Oil prices rebound from two-month low
London (July 8) Crude oil prices rose slightly on Friday, rebounding from a strong selloff overnight after U.S. crude inventories showed a smaller draw than expected.
Sentiment in the oil market, however, remained wobbly as investors and traders worry that the rate of supply decline is slowing — a factor that has prevented prices from crossing the $50 threshold for some time.
On the New York Mercantile Exchange, light, sweet crude futures for delivery in August CLQ6, +1.00% rose 15 cents, or 0.3%, to $45.29 a barrel. September Brent crude LCOU6, +0.99% on London’s ICE Futures exchange rose 18 cents, or 0.4%, to $46.58 a barrel. For the week to date, both contracts were down around 7.5%.
The gains come after a lackluster session on Thursday, when crude ended down 4.8% and Brent lost 4.9% to settle at two-month lows after a smaller-than-expected weekly decline in U.S. oil inventories. According to the Energy Information Administration, U.S. crude stockpiles for the week ended July 1 fell by 2.22 million barrels, much smaller than a 6.7-million barrel draw tipped by industry organization American Petroleum Group.
“We expect total U.S. crude stock draws of around 9 million barrels across July, although there is potentially some downside risk to this figure given that the recent collapse in global margins has begun to bite in the U.S. too,” said Energy Aspects, a London-based consultancy.

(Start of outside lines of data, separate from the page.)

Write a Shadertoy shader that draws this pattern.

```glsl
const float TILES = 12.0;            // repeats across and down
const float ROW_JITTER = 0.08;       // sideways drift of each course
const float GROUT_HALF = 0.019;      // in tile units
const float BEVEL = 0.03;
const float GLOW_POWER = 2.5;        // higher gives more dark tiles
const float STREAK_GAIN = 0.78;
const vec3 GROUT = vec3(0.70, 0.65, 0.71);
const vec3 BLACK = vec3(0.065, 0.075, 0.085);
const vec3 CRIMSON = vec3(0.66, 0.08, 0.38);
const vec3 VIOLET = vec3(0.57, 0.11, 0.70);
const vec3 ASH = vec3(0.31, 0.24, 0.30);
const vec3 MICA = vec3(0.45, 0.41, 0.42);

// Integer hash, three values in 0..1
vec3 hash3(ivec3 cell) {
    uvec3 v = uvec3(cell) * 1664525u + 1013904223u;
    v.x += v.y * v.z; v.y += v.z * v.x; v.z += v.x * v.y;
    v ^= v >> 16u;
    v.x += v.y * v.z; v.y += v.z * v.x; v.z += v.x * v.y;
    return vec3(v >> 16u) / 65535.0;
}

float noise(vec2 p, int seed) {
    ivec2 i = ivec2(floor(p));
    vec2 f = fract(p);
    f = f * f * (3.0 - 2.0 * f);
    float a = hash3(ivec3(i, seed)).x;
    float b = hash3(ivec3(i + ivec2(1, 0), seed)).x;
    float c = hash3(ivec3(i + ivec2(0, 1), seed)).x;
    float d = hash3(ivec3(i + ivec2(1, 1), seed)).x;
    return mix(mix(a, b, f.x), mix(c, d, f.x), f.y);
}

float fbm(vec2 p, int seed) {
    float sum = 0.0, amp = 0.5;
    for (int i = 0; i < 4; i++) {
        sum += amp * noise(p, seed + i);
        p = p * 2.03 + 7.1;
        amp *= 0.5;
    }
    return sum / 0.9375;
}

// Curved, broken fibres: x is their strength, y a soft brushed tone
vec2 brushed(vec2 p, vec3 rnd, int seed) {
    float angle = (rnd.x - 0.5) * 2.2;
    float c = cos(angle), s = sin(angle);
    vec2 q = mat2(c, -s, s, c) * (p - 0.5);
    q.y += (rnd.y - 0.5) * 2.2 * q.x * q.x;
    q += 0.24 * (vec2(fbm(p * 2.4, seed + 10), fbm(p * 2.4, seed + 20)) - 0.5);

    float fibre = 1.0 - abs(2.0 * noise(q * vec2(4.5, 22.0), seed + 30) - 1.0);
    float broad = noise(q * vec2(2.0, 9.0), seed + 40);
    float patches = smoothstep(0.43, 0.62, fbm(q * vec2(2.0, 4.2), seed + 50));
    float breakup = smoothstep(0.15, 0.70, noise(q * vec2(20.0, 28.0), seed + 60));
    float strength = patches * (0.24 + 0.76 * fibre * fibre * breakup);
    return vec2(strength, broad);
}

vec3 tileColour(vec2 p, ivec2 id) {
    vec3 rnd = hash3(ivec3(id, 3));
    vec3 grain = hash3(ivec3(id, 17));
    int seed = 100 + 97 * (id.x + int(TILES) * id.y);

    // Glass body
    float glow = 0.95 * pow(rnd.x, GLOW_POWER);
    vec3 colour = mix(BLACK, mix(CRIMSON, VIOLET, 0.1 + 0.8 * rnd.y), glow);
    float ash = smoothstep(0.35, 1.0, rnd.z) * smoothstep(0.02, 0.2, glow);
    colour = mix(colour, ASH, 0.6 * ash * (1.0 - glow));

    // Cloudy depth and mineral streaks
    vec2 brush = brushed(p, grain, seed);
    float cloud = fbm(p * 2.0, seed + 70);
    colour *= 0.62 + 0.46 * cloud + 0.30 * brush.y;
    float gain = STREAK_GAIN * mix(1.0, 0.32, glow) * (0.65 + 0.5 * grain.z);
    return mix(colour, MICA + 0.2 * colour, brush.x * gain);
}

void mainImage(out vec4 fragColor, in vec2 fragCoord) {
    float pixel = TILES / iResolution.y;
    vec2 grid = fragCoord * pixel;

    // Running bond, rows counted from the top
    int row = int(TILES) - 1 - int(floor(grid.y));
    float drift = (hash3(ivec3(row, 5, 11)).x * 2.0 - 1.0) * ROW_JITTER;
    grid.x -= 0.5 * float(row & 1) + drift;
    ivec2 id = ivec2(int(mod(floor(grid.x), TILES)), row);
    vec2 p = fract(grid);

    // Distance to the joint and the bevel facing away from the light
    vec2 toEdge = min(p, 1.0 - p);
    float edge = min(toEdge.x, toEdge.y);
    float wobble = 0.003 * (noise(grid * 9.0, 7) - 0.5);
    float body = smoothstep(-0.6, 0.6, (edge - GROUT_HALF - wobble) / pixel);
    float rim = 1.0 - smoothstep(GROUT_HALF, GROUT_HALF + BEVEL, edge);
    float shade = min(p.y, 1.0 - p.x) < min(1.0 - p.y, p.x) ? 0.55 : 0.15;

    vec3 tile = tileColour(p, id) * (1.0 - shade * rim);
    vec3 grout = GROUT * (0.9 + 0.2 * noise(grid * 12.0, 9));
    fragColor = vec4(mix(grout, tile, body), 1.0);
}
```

The pace of crude inventory decline is likely to abate further from September onward as autumn maintenance begins, the firm noted.
Adding to the worries is the ample supply of gasoline still sloshing around in the world, despite a growth in passenger vehicle sales and seasonal high demand amid the U.S. summer driving season.
In the U.S., gasoline stocks also saw a smaller decline last week than anticipated, fueling concerns of an overhang.
Robust gasoline supplies are making it less profitable for refiners to produce more gasoline, and refinery utilization unexpectedly fell last week. If refiners continue to run at lower rates and buy less crude oil, that could worsen the oversupply of crude, analysts say.
“Bearish price signals will depress supply in the second half of this year, but this will be in part offset by a large inventory overhang and softening consumption in the fourth quarter,” BMI Research said.
The U.S. isn’t alone in dealing with a glut of gasoline. According to Chinese energy research firm ICIS, the country’s gasoline production in the third quarter will likely grow by 1.7% on quarter, with the bulk of the contribution coming from independent refiners, known as “teapots.”
The overhang will prompt China to increase its exports of gasoline, which to could reach up to 8 million metric tons or around 160,000 barrels a day, up 40% on year, the firm said.
In the first five months, China’s gasoline exports grew 64% to 3.3 million tons. China will release June oil data on Wednesday.
Market participants will now be watching U.S. June nonfarm payrolls data to be released Friday at 8:30 a.m. Eastern Time.
Read: What you need to know about the June jobs report
Nymex reformulated gasoline blendstock for August RBQ6, +0.43% — the benchmark gasoline contract — slipped 0.1% to $1.36 a gallon, while ICE gasoil for July changed hands at $409.50 a metric ton, down $8.50 from Thursday’s settlement.